The promise of a new addition to the James Bond franchise brings with it expectations of beautiful women, fast cars, alcoholic excess and plenty of action. However, the latest offering from William Boyd places Bond’s own character firmly in the foreground, creating a much more complex and human incarnation of the agent the majority feel so familiar with.
The novel opens with Bond in the streets of Chelsea, but he is soon sent off into the jungles of Africa, finally ending up in Washington DC. Sent on a mission to end a brutal civil war in the fictional country of Zanzarim, he quickly finds himself part of a much wider plan to extract the country’s new-found oil reserves. Confronted with his mirror-image nemesis, Jakobus Breed, (Jacobus being the Latin name for James), Bond jumps from journalistic investigation to military action.
This, however, is where the book falls down the most.
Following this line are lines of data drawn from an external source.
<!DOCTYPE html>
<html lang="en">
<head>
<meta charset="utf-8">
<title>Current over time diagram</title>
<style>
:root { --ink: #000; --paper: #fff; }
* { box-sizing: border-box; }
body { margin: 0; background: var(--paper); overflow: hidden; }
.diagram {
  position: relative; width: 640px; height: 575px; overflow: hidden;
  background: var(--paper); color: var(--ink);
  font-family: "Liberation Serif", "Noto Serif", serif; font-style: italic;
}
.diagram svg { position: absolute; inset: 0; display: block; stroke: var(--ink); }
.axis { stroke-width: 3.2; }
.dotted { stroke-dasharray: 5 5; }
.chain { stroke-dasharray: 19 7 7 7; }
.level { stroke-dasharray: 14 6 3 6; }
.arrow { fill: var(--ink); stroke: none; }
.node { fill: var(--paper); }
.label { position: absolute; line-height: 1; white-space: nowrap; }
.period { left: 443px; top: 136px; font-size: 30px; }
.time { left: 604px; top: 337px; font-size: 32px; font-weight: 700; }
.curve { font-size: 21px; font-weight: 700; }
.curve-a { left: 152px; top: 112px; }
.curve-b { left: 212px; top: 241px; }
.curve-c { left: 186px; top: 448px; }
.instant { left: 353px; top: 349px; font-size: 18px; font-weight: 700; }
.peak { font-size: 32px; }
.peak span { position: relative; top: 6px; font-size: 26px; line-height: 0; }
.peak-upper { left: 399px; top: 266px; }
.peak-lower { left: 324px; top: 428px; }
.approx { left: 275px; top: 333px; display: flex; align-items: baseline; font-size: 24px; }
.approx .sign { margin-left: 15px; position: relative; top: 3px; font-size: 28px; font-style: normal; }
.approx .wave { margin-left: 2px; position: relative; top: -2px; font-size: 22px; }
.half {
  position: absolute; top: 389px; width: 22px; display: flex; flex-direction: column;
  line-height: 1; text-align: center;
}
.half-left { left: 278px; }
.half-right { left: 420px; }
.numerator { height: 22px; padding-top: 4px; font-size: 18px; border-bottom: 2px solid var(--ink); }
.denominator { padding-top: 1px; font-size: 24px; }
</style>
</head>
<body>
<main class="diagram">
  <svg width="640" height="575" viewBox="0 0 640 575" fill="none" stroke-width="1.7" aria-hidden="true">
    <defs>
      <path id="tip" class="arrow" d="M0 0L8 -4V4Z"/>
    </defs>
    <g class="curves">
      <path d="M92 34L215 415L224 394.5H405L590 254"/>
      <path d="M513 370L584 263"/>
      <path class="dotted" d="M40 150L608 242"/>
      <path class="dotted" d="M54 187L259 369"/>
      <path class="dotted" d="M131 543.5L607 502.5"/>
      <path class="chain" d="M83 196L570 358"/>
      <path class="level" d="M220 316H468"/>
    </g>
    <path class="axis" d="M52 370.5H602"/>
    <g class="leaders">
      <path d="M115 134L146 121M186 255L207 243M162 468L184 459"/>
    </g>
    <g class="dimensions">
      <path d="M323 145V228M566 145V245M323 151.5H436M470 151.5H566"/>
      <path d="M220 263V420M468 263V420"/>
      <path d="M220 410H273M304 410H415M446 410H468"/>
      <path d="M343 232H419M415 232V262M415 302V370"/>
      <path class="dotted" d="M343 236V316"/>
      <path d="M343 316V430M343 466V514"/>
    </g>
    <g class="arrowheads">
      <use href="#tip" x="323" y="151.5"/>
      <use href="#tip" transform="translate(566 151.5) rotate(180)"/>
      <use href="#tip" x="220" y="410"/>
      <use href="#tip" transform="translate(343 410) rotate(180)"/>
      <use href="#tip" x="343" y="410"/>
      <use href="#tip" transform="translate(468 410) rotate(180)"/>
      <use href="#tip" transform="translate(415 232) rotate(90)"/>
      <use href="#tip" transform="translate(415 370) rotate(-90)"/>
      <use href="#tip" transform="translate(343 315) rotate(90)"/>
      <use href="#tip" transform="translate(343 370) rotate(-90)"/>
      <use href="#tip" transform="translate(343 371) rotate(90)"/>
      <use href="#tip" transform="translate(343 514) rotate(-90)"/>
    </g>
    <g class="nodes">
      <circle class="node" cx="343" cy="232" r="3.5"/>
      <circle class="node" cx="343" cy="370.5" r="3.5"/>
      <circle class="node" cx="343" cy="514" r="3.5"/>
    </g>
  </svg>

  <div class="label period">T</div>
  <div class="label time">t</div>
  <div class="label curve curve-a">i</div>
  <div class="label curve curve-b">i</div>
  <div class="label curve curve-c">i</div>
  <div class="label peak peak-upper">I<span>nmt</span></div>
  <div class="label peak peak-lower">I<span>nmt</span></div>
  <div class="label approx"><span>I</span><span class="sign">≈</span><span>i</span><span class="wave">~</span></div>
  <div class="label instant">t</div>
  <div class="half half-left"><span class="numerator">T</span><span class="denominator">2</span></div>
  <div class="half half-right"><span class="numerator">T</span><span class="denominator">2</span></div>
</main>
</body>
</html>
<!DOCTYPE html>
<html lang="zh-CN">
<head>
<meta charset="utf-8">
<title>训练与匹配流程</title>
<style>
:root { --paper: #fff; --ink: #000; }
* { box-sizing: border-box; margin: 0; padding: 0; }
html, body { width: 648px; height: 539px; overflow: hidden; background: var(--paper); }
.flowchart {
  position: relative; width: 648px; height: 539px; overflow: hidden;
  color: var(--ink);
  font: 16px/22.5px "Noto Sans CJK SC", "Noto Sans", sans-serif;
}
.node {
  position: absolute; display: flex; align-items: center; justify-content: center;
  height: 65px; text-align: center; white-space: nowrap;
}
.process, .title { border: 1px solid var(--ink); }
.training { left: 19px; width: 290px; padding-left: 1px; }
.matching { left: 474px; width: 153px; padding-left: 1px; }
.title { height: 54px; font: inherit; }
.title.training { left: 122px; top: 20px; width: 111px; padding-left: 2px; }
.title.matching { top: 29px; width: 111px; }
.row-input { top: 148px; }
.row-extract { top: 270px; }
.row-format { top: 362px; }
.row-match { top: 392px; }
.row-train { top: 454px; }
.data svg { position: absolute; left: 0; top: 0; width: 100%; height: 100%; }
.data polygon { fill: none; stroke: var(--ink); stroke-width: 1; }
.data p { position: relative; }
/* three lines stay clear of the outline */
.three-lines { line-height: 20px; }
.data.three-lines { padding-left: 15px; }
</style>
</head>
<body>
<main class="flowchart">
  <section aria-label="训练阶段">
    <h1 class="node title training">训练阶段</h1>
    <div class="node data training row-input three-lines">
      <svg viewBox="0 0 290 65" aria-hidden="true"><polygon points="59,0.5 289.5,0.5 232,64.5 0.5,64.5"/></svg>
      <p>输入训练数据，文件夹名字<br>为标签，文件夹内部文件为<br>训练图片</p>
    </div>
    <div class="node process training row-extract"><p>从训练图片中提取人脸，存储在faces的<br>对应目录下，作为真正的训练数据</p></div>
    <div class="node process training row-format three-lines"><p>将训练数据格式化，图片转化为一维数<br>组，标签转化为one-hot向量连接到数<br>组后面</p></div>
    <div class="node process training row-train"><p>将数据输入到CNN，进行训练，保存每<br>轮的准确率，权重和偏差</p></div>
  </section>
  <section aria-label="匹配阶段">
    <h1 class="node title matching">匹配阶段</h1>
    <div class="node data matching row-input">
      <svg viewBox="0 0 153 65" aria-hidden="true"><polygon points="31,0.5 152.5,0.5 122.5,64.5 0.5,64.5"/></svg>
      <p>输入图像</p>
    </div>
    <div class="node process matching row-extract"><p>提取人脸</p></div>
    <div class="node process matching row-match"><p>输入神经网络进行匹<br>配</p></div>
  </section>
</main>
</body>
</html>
The plot is not only confusing but seemingly anti-climactic. Bond’s final showdown comprises him simply taking out three incompetent guards and confronting Breed.
For a reader who is used to the modern blockbuster, it all seems a little unassuming.
However, the author comes into his own when he explores the character of Bond himself. Rather than blasting his way into the villain’s volcano lair, he must rely on his own skills and experience in a much more nuanced way. Boyd’s use of a grizzled, middle aged Bond allows him to construct a character who is much more complex than we might expect. In fact, it is a slightly sad figure that is created; the book opens with Bond hungover and alone in the Dorchester Hotel after a night drinking by himself and lusting over a young woman.
Yet this Bond is still the cruel and in many ways cold character of Fleming’s creation. It should not be forgotten that the brutal torture scene from the Casino Royale film that drew criticism for its violence is taken directly from Fleming’s own novel. Bond demonstrates his desires to exact revenge on those who have done him wrong, taking risks to ensure his enemies feel as much pain as possible.
Solo is a book that delights in many ways but disappoints in others. Boyd carries Bond smoothly from the excess of the Dorchester Hotel to the African jungle with only a few hiccoughs along the way, yet it seems that a more cohesive plot would be required in order to really hold everything together. Fortunately, Boyd’s wonderfully complex 007 ensures that the book still manages to do justice to the world’s most famous spy.
Solo is published by Jonathan Cape and available here.